My first husband, Capt. Jerry Zimmer, was an F4B Phantom jet pilot, whose aircraft was shot down on August 29, 1969, approximately 20 miles South of Da Nang, Vietnam, after six months in country. Neither Jerry nor his navigator, 1st Lt. Al Graf, was able to eject, before the aircraft crashed into the Que Son Mountains. Initially Jerry and Al were classified as Killed in Action/No Body Recovered (KIA/NBR). Years later, both Marines were listed as MIA, along with other service members whose bodies were never recovered.
Jerry has been gone nearly a half century, and hope for recovering his remains had run out a long time ago. However, in recent years our family became involved with the Joint POW/MIA Accounting Command (JPAC), now merged with the Defense POW/MIA Accounting Agency (DPAA), and learned that Jerry’s and Al’s remains might, in fact, be recoverable, so we are doing everything possible to support their efforts to make this happen and bring our guys home where they belong.
NOTE: BLOG POSTS ARE NOT UPDATED, SO INFORMATION MAY HAVE CHANGED OVER TIME.
Archive for the ‘Moving Toward Vietnam Excavation’ Category
I have spent hundreds of hours researching and writing about Jerry’s case, and I knew of the possibilities and was prepared for JPACs findings.
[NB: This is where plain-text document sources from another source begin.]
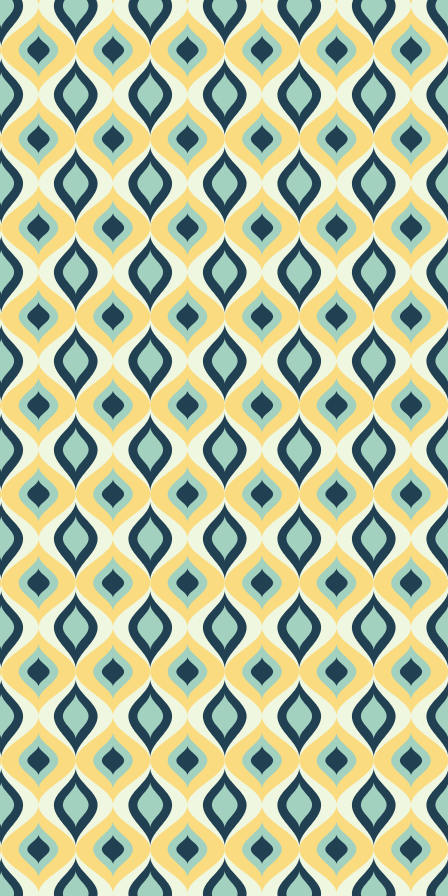
Reproduce this pattern procedurally as a Shadertoy shader.

```glsl
// Retro ogee wallpaper: two half-drop lattices of nested onion drops.
// Each drop is bounded by a cosine S-curve, so bellies are round, tips are
// cusps, and the large drops interlock with the pale ground between them.

const float PI = 3.14159265;

const vec3 CREAM  = vec3(0.94, 0.97, 0.88);
const vec3 YELLOW = vec3(0.98, 0.86, 0.50);
const vec3 TEAL   = vec3(0.64, 0.82, 0.75);
const vec3 NAVY   = vec3(0.13, 0.25, 0.32);

// Repeat size and first drop centre, in canvas widths from the top left
const vec2 CELL   = vec2(0.1663, 0.1982);
const vec2 ORIGIN = vec2(0.0859, 0.1120);

// Offset from the nearest lattice point
vec2 lattice(vec2 p, vec2 cell) {
    return (fract(p / cell + 0.5) - 0.5) * cell;
}

// Coverage of a drop; size = half width, height above, height below
float drop(vec2 p, vec3 size, float pixel) {
    float reach = p.y < 0.0 ? size.y : size.z;
    float angle = PI * min(abs(p.y) / reach, 1.0);
    float halfWidth = size.x * (0.5 + 0.5 * cos(angle));
    float slope = 0.5 * PI * size.x / reach * sin(angle);

    // Overlap of a slope-widened pixel with the span of the drop
    float blur = pixel * sqrt(1.0 + slope * slope);
    float right = min(p.x + 0.5 * blur, halfWidth);
    float left = max(p.x - 0.5 * blur, -halfWidth);
    return clamp((right - left) / blur, 0.0, 1.0);
}

// Paints one drop, sized in fractions of the cell
vec3 paint(vec3 base, vec3 ink, vec2 p, vec3 size, float pixel) {
    return mix(base, ink, drop(p, size * CELL.xyy, pixel));
}

void mainImage(out vec4 fragColor, in vec2 fragCoord) {
    float pixel = 1.0 / iResolution.x;
    vec2 p = vec2(fragCoord.x, iResolution.y - fragCoord.y) * pixel - ORIGIN;
    vec2 warm = lattice(p, CELL);
    vec2 cool = lattice(p - 0.5 * CELL, CELL);

    // Wide yellow drops with a teal ring and a navy core
    vec3 color = paint(CREAM, YELLOW, warm, vec3(0.500, 0.500, 0.500), pixel);
    color = paint(color, TEAL, warm, vec3(0.266, 0.322, 0.322), pixel);
    color = paint(color, NAVY, warm, vec3(0.149, 0.171, 0.171), pixel);

    // Navy drops with a teal core, in the half-drop positions
    color = paint(color, NAVY, cool, vec3(0.293, 0.420, 0.470), pixel);
    color = paint(color, TEAL, cool, vec3(0.172, 0.263, 0.263), pixel);

    fragColor = vec4(color, 1.0);
}
```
The site is still open, and a team will return in the future. But at the end of the day, there are no guarantees. There’s also a chance that Al’s remains may be found and not Jerry’s—or vice versa. There were two young men who lost their lives, and if one should return and not the other, we will have accomplished something good. I mean that from the bottom of my heart.
I have come to know the people at JPAC, both in Hawaii and at the Detachment level in Vietnam. They take their job of MIA recoveries very seriously. I have no doubt that everyone worked hard to find our loved ones, as they do for every other MIA family; therefore, I want to thank them for the enormous effort that each excavation involves. Read more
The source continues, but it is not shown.